** Input records **

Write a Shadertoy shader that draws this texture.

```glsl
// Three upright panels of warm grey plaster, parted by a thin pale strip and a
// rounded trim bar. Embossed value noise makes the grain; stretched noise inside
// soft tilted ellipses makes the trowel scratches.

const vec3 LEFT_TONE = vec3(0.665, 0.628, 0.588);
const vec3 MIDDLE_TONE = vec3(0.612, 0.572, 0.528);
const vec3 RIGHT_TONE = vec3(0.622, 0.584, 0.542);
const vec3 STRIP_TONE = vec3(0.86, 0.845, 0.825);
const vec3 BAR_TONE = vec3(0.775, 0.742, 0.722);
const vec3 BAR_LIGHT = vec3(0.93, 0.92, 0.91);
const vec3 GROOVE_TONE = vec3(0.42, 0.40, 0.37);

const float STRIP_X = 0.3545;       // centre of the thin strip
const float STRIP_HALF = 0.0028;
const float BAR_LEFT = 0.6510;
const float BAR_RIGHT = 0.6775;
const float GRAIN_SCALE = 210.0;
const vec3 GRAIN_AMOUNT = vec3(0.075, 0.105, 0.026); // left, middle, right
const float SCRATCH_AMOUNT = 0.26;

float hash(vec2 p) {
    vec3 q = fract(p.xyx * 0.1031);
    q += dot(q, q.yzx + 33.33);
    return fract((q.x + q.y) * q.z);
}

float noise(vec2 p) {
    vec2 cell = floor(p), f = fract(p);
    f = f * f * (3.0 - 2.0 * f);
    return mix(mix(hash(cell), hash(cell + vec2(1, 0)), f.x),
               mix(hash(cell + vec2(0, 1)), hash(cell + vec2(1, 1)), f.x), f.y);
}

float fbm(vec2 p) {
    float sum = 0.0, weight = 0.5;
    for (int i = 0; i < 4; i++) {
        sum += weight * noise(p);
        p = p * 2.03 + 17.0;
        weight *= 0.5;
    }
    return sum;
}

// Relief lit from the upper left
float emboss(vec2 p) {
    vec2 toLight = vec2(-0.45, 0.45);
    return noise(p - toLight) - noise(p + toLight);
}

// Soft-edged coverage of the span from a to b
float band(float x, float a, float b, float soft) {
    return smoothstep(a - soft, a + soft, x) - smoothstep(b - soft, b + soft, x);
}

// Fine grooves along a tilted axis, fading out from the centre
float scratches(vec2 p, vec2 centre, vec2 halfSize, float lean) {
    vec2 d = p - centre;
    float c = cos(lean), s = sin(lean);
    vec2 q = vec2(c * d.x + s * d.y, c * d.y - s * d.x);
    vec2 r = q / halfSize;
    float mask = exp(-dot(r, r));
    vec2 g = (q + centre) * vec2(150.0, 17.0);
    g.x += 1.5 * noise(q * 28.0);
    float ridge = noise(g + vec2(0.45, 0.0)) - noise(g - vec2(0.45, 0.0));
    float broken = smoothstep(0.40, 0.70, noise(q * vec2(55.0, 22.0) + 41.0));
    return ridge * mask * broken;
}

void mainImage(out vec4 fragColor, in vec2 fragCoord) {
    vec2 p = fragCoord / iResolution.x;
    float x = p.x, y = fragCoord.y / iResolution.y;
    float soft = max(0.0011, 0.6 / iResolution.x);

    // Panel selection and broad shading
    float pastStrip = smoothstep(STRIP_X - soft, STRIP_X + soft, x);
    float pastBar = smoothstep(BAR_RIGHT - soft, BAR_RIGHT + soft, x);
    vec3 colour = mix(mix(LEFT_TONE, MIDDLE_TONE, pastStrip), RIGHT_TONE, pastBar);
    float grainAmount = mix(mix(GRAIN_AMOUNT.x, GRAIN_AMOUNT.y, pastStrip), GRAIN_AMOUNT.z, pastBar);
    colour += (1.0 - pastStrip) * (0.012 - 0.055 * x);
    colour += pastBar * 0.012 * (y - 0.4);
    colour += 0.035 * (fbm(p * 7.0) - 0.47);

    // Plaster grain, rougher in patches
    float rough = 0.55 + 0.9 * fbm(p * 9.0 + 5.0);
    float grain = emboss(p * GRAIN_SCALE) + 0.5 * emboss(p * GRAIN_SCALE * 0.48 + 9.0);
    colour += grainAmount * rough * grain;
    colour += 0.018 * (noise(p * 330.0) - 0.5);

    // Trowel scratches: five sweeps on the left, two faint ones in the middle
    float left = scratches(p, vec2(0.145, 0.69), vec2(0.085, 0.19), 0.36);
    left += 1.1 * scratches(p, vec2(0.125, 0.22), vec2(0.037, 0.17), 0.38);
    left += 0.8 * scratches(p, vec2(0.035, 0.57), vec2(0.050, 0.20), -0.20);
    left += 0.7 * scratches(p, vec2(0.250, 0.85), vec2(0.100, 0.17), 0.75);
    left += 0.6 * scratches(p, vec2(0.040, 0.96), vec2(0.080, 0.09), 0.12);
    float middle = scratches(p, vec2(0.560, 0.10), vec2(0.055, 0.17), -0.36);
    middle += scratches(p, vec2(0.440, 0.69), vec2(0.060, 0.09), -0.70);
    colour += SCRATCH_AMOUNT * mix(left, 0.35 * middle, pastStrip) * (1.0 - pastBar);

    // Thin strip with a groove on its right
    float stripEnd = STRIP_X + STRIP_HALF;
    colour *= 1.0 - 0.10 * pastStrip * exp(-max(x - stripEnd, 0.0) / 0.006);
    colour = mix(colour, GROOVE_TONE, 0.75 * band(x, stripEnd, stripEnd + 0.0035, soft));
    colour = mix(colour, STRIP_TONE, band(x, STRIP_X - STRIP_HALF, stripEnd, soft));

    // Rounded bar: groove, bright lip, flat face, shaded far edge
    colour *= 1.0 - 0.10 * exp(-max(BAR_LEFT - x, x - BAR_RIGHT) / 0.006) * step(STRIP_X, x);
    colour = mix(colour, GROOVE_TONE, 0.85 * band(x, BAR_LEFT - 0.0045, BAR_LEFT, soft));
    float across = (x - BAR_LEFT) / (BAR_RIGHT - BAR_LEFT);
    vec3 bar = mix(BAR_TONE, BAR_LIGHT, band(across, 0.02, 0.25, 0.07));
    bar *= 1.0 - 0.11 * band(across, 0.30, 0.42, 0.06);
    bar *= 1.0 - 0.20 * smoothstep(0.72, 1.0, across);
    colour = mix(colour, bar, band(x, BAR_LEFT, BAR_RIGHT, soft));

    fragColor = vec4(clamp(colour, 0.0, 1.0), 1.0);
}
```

** Problem details **
Copy each line of the data exactly, please.

** Final answer **
Write a Shadertoy shader that draws this texture.

```glsl
// Three upright panels of warm grey plaster, parted by a thin pale strip and a
// rounded trim bar. Embossed value noise makes the grain; stretched noise inside
// soft tilted ellipses makes the trowel scratches.

const vec3 LEFT_TONE = vec3(0.665, 0.628, 0.588);
const vec3 MIDDLE_TONE = vec3(0.612, 0.572, 0.528);
const vec3 RIGHT_TONE = vec3(0.622, 0.584, 0.542);
const vec3 STRIP_TONE = vec3(0.86, 0.845, 0.825);
const vec3 BAR_TONE = vec3(0.775, 0.742, 0.722);
const vec3 BAR_LIGHT = vec3(0.93, 0.92, 0.91);
const vec3 GROOVE_TONE = vec3(0.42, 0.40, 0.37);

const float STRIP_X = 0.3545;       // centre of the thin strip
const float STRIP_HALF = 0.0028;
const float BAR_LEFT = 0.6510;
const float BAR_RIGHT = 0.6775;
const float GRAIN_SCALE = 210.0;
const vec3 GRAIN_AMOUNT = vec3(0.075, 0.105, 0.026); // left, middle, right
const float SCRATCH_AMOUNT = 0.26;

float hash(vec2 p) {
    vec3 q = fract(p.xyx * 0.1031);
    q += dot(q, q.yzx + 33.33);
    return fract((q.x + q.y) * q.z);
}

float noise(vec2 p) {
    vec2 cell = floor(p), f = fract(p);
    f = f * f * (3.0 - 2.0 * f);
    return mix(mix(hash(cell), hash(cell + vec2(1, 0)), f.x),
               mix(hash(cell + vec2(0, 1)), hash(cell + vec2(1, 1)), f.x), f.y);
}

float fbm(vec2 p) {
    float sum = 0.0, weight = 0.5;
    for (int i = 0; i < 4; i++) {
        sum += weight * noise(p);
        p = p * 2.03 + 17.0;
        weight *= 0.5;
    }
    return sum;
}

// Relief lit from the upper left
float emboss(vec2 p) {
    vec2 toLight = vec2(-0.45, 0.45);
    return noise(p - toLight) - noise(p + toLight);
}

// Soft-edged coverage of the span from a to b
float band(float x, float a, float b, float soft) {
    return smoothstep(a - soft, a + soft, x) - smoothstep(b - soft, b + soft, x);
}

// Fine grooves along a tilted axis, fading out from the centre
float scratches(vec2 p, vec2 centre, vec2 halfSize, float lean) {
    vec2 d = p - centre;
    float c = cos(lean), s = sin(lean);
    vec2 q = vec2(c * d.x + s * d.y, c * d.y - s * d.x);
    vec2 r = q / halfSize;
    float mask = exp(-dot(r, r));
    vec2 g = (q + centre) * vec2(150.0, 17.0);
    g.x += 1.5 * noise(q * 28.0);
    float ridge = noise(g + vec2(0.45, 0.0)) - noise(g - vec2(0.45, 0.0));
    float broken = smoothstep(0.40, 0.70, noise(q * vec2(55.0, 22.0) + 41.0));
    return ridge * mask * broken;
}

void mainImage(out vec4 fragColor, in vec2 fragCoord) {
    vec2 p = fragCoord / iResolution.x;
    float x = p.x, y = fragCoord.y / iResolution.y;
    float soft = max(0.0011, 0.6 / iResolution.x);

    // Panel selection and broad shading
    float pastStrip = smoothstep(STRIP_X - soft, STRIP_X + soft, x);
    float pastBar = smoothstep(BAR_RIGHT - soft, BAR_RIGHT + soft, x);
    vec3 colour = mix(mix(LEFT_TONE, MIDDLE_TONE, pastStrip), RIGHT_TONE, pastBar);
    float grainAmount = mix(mix(GRAIN_AMOUNT.x, GRAIN_AMOUNT.y, pastStrip), GRAIN_AMOUNT.z, pastBar);
    colour += (1.0 - pastStrip) * (0.012 - 0.055 * x);
    colour += pastBar * 0.012 * (y - 0.4);
    colour += 0.035 * (fbm(p * 7.0) - 0.47);

    // Plaster grain, rougher in patches
    float rough = 0.55 + 0.9 * fbm(p * 9.0 + 5.0);
    float grain = emboss(p * GRAIN_SCALE) + 0.5 * emboss(p * GRAIN_SCALE * 0.48 + 9.0);
    colour += grainAmount * rough * grain;
    colour += 0.018 * (noise(p * 330.0) - 0.5);

    // Trowel scratches: five sweeps on the left, two faint ones in the middle
    float left = scratches(p, vec2(0.145, 0.69), vec2(0.085, 0.19), 0.36);
    left += 1.1 * scratches(p, vec2(0.125, 0.22), vec2(0.037, 0.17), 0.38);
    left += 0.8 * scratches(p, vec2(0.035, 0.57), vec2(0.050, 0.20), -0.20);
    left += 0.7 * scratches(p, vec2(0.250, 0.85), vec2(0.100, 0.17), 0.75);
    left += 0.6 * scratches(p, vec2(0.040, 0.96), vec2(0.080, 0.09), 0.12);
    float middle = scratches(p, vec2(0.560, 0.10), vec2(0.055, 0.17), -0.36);
    middle += scratches(p, vec2(0.440, 0.69), vec2(0.060, 0.09), -0.70);
    colour += SCRATCH_AMOUNT * mix(left, 0.35 * middle, pastStrip) * (1.0 - pastBar);

    // Thin strip with a groove on its right
    float stripEnd = STRIP_X + STRIP_HALF;
    colour *= 1.0 - 0.10 * pastStrip * exp(-max(x - stripEnd, 0.0) / 0.006);
    colour = mix(colour, GROOVE_TONE, 0.75 * band(x, stripEnd, stripEnd + 0.0035, soft));
    colour = mix(colour, STRIP_TONE, band(x, STRIP_X - STRIP_HALF, stripEnd, soft));

    // Rounded bar: groove, bright lip, flat face, shaded far edge
    colour *= 1.0 - 0.10 * exp(-max(BAR_LEFT - x, x - BAR_RIGHT) / 0.006) * step(STRIP_X, x);
    colour = mix(colour, GROOVE_TONE, 0.85 * band(x, BAR_LEFT - 0.0045, BAR_LEFT, soft));
    float across = (x - BAR_LEFT) / (BAR_RIGHT - BAR_LEFT);
    vec3 bar = mix(BAR_TONE, BAR_LIGHT, band(across, 0.02, 0.25, 0.07));
    bar *= 1.0 - 0.11 * band(across, 0.30, 0.42, 0.06);
    bar *= 1.0 - 0.20 * smoothstep(0.72, 1.0, across);
    colour = mix(colour, bar, band(x, BAR_LEFT, BAR_RIGHT, soft));

    fragColor = vec4(clamp(colour, 0.0, 1.0), 1.0);
}
```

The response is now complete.